• ASSIGNMENT: Say how many lines below hold the word "stroke"; give the number by itself.

[Stored data entries]

Segment Open

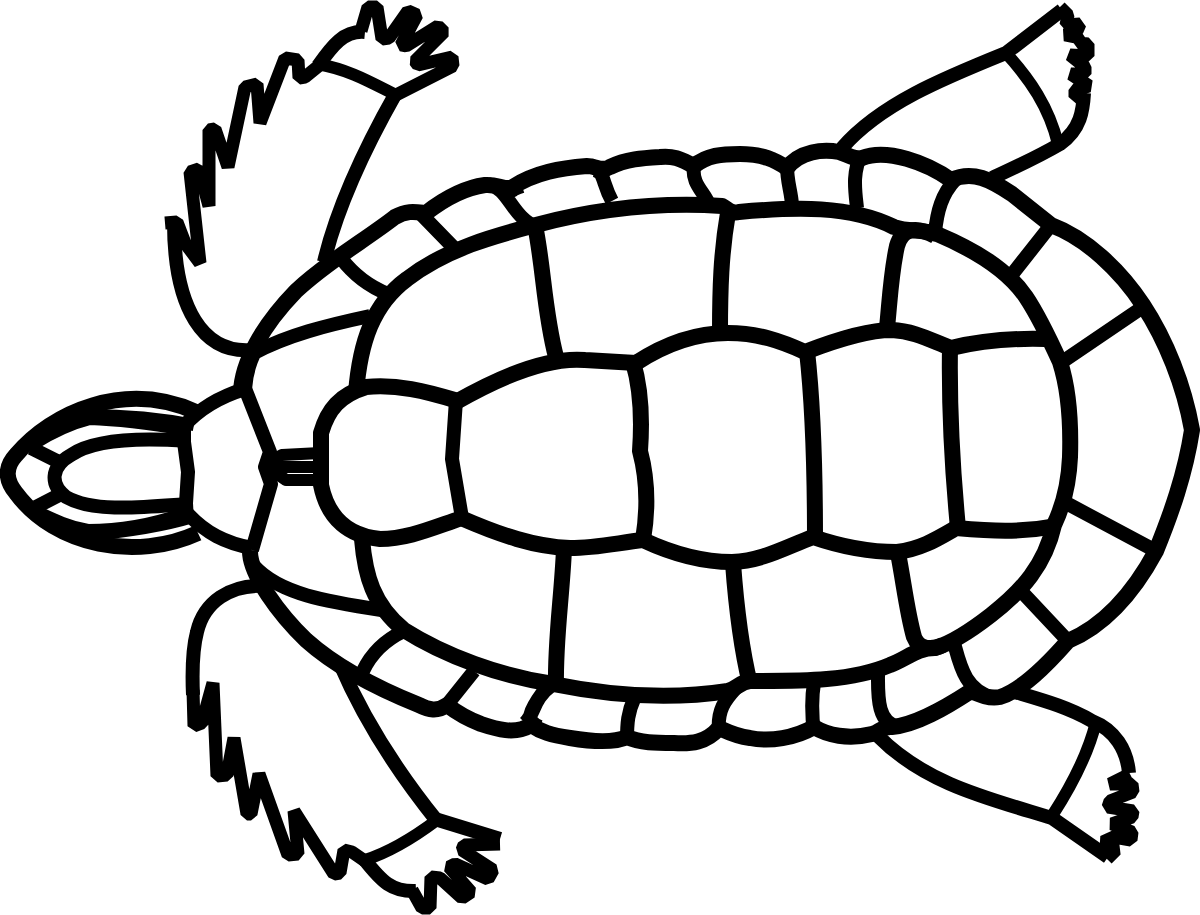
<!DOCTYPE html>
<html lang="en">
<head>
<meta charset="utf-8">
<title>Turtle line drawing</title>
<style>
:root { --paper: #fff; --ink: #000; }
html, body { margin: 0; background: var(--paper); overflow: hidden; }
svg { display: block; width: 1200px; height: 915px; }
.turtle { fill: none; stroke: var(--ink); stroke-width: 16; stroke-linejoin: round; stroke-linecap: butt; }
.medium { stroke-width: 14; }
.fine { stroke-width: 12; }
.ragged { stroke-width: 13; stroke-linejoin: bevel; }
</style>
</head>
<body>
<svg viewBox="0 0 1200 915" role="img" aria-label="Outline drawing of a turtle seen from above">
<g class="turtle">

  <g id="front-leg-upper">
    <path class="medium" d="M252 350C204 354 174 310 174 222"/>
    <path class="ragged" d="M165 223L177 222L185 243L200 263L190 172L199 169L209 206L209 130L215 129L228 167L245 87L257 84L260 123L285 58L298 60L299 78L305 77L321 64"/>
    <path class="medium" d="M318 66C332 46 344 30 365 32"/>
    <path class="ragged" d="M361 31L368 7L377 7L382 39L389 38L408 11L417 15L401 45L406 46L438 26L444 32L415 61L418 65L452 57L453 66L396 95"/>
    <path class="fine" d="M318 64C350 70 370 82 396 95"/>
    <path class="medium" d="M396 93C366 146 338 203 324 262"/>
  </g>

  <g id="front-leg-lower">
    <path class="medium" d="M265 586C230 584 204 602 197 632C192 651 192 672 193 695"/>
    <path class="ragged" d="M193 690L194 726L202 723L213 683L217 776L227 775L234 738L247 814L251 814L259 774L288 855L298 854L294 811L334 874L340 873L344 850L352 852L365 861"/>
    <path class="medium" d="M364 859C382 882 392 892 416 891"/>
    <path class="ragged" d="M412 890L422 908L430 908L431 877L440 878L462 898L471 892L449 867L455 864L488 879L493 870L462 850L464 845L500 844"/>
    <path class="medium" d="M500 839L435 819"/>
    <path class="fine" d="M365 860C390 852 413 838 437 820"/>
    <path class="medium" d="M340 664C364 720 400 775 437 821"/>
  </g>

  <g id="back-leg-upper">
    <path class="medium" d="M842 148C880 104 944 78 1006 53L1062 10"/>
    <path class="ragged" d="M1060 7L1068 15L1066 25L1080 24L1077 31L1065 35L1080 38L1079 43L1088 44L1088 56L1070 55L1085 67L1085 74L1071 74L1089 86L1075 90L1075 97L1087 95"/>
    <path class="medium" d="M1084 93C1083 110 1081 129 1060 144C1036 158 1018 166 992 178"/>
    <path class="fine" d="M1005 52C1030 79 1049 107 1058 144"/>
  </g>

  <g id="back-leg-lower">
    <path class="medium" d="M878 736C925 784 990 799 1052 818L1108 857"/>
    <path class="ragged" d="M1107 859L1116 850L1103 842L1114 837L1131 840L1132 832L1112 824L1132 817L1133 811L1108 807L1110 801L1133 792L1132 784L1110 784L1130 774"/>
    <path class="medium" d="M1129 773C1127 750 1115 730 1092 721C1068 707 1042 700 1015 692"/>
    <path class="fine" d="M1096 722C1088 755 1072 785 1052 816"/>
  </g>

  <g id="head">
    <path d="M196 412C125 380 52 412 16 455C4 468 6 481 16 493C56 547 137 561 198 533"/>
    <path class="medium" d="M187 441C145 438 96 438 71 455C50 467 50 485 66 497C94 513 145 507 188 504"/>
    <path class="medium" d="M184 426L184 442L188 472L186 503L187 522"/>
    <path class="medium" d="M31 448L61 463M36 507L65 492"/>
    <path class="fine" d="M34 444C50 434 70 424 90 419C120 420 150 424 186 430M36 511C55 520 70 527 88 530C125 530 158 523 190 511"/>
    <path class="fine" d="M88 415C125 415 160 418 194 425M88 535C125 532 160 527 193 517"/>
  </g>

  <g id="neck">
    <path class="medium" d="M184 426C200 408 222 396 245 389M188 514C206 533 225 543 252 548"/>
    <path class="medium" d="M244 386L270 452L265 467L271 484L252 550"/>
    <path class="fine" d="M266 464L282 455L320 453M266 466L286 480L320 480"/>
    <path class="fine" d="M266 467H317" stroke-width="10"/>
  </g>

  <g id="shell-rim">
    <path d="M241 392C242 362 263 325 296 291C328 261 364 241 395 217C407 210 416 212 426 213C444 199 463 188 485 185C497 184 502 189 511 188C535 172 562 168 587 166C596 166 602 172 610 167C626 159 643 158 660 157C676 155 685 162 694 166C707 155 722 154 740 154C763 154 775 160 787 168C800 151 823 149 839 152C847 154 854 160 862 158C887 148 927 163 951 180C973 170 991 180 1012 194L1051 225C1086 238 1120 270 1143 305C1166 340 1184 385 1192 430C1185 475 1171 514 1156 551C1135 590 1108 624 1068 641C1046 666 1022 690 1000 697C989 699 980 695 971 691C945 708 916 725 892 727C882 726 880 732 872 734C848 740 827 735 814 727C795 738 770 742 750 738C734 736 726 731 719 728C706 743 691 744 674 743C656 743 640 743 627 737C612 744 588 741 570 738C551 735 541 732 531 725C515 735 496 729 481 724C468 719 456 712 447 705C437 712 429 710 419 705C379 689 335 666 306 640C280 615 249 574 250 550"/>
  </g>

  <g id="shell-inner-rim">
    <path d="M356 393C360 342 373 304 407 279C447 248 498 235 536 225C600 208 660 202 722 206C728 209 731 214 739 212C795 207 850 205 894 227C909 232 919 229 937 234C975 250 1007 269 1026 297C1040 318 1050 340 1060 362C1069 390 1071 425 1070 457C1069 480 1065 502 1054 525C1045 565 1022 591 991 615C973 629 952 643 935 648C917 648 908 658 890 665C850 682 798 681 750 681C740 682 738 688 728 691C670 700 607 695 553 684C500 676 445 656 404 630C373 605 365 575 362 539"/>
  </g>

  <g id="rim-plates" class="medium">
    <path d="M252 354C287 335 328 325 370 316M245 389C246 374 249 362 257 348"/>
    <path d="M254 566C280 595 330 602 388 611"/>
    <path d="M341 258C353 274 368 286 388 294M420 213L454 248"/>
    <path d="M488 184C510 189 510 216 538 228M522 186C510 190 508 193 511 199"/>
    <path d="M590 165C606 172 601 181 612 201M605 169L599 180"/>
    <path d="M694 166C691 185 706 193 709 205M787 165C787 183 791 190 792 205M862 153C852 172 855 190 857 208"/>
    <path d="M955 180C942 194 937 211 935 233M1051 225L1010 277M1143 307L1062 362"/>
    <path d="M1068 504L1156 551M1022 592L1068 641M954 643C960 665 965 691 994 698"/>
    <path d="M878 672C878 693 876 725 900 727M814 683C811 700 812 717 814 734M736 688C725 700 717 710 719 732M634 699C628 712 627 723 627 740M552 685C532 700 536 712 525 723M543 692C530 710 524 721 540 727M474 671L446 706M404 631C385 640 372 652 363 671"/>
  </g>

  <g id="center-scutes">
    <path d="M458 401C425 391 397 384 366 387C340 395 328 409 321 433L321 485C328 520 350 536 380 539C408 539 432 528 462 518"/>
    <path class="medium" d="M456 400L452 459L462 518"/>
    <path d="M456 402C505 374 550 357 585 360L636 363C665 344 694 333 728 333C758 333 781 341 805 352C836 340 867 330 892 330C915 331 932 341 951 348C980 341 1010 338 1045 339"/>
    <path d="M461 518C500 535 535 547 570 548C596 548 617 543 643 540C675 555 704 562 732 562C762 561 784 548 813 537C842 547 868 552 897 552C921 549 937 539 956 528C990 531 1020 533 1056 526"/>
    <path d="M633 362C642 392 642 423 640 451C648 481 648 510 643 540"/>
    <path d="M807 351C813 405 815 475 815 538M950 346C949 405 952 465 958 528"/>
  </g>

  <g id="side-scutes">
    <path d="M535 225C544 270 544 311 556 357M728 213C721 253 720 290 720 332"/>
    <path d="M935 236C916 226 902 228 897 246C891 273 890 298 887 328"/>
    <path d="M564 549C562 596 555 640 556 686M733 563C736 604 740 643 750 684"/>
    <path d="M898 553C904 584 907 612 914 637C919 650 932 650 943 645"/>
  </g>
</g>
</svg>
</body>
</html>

Segment Closed

• EXERCISE OUTPUT: 5